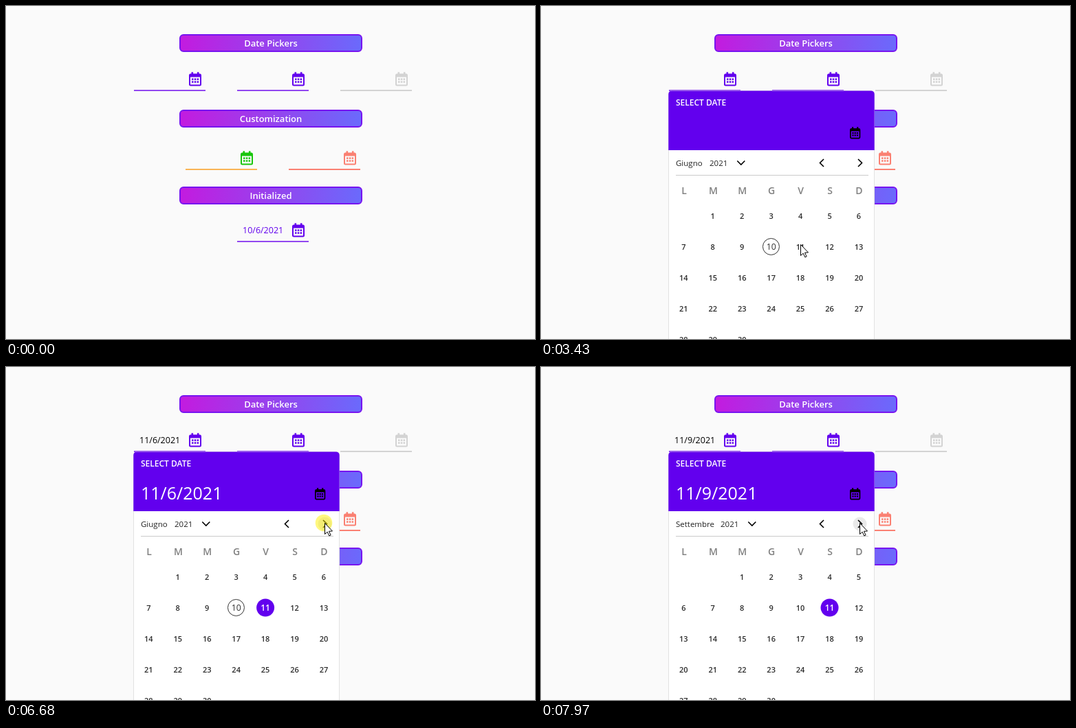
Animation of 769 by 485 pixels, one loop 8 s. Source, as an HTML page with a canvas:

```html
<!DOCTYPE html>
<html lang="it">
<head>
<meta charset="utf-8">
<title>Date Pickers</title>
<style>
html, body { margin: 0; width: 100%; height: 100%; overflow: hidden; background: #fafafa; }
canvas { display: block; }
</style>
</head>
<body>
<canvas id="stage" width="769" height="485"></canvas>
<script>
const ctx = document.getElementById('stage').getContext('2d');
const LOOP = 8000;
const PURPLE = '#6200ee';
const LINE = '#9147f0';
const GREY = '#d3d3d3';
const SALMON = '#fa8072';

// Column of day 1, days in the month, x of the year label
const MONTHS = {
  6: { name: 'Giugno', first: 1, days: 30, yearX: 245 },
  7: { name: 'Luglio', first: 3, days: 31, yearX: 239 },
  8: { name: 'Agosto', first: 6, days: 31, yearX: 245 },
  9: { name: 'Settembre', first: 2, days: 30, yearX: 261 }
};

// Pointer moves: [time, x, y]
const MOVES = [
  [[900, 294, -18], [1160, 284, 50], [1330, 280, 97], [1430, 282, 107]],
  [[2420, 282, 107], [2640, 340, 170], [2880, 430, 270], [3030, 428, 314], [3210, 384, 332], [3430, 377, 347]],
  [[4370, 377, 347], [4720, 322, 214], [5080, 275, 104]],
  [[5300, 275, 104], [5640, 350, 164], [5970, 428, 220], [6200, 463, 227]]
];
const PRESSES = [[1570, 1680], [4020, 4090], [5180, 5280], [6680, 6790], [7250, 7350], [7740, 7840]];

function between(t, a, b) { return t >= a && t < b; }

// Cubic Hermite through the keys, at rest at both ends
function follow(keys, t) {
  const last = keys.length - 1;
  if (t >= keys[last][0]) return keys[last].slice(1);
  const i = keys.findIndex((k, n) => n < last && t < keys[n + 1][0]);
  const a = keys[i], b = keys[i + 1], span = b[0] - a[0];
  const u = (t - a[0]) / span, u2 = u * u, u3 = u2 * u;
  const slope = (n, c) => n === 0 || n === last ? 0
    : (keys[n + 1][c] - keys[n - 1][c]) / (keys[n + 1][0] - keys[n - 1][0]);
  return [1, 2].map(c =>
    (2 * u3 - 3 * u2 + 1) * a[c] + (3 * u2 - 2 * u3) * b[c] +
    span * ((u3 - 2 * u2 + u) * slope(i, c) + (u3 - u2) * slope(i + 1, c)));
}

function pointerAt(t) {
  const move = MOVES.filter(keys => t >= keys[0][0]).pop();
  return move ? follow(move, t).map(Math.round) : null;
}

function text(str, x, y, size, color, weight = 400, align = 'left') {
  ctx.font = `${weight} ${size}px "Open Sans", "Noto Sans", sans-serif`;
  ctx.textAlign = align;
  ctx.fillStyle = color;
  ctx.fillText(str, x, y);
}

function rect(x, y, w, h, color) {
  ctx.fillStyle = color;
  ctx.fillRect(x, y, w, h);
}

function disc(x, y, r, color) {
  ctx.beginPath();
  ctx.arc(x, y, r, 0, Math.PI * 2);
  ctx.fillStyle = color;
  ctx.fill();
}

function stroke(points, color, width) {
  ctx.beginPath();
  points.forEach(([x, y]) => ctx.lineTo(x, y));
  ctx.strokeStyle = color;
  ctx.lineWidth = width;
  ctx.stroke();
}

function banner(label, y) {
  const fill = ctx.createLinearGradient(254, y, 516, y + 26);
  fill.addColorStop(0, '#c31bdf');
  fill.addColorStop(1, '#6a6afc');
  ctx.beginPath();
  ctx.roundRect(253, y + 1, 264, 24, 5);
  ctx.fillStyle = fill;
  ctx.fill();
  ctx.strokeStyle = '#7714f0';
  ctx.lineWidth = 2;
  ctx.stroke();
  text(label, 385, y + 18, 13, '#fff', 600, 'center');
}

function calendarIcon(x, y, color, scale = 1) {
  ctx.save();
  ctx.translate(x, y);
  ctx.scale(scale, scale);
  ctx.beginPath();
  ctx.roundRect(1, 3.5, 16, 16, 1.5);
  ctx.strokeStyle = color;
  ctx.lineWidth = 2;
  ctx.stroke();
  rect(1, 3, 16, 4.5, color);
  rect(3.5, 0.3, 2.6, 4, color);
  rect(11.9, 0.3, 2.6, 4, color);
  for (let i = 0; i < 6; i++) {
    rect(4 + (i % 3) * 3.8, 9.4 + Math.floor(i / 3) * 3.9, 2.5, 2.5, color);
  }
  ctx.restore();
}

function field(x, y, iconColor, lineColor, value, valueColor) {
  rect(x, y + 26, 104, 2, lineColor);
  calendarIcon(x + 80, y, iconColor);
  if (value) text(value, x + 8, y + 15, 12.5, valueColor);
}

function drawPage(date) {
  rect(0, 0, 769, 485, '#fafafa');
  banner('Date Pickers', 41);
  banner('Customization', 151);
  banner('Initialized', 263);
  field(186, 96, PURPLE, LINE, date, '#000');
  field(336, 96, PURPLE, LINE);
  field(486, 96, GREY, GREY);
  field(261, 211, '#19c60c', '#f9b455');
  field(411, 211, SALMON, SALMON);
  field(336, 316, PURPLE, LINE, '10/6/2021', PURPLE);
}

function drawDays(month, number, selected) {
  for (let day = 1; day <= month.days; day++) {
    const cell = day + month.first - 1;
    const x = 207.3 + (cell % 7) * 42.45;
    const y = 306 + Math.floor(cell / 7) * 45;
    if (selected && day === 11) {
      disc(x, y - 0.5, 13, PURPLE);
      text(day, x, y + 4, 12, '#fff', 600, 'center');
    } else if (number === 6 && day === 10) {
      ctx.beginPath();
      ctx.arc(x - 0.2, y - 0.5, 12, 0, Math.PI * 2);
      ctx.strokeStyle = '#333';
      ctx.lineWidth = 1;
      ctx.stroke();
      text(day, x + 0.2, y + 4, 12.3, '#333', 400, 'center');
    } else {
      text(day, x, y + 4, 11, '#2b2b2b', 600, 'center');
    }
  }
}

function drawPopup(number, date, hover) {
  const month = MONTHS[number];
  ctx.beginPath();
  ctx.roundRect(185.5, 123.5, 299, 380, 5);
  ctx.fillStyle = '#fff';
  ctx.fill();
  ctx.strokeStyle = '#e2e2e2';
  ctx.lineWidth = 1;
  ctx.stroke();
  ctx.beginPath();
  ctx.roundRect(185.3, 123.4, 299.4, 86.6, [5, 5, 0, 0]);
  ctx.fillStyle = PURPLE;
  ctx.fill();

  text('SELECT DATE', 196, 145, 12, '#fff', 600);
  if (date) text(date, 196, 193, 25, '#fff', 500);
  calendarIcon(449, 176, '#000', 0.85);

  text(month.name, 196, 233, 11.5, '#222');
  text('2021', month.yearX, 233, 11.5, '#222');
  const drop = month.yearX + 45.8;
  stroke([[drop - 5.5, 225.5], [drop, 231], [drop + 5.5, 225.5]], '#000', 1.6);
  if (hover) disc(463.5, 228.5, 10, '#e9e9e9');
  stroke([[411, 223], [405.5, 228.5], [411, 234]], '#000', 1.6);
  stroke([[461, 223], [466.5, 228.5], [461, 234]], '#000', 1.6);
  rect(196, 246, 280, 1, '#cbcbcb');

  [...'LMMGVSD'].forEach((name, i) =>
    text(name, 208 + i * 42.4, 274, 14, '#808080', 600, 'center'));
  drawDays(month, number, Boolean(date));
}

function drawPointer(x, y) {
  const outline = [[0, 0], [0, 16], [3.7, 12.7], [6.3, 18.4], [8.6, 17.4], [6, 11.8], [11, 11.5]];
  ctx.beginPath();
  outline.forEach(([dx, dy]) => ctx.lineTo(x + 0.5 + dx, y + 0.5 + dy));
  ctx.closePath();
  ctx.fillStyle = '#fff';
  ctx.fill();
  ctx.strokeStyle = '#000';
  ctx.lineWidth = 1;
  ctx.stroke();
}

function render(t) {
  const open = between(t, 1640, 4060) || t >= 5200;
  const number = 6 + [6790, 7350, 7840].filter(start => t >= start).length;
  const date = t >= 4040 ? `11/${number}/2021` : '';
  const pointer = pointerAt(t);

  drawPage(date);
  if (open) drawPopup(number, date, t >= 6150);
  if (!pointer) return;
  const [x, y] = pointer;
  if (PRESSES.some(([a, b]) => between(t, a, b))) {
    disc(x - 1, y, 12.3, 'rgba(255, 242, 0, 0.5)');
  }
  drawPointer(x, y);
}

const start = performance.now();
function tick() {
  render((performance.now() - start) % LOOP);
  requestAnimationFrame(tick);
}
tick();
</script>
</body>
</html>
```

○ ○ ○ ○ ○

* [What to work on] Find the lines above with the word "number". Copy them out.

* [Result of the exercise]
function drawDays(month, number, selected) {
    } else if (number === 6 && day === 10) {
function drawPopup(number, date, hover) {
  const month = MONTHS[number];
  drawDays(month, number, Boolean(date));
  const number = 6 + [6790, 7350, 7840].filter(start => t >= start).length;
  const date = t >= 4040 ? `11/${number}/2021` : '';
  if (open) drawPopup(number, date, t >= 6150);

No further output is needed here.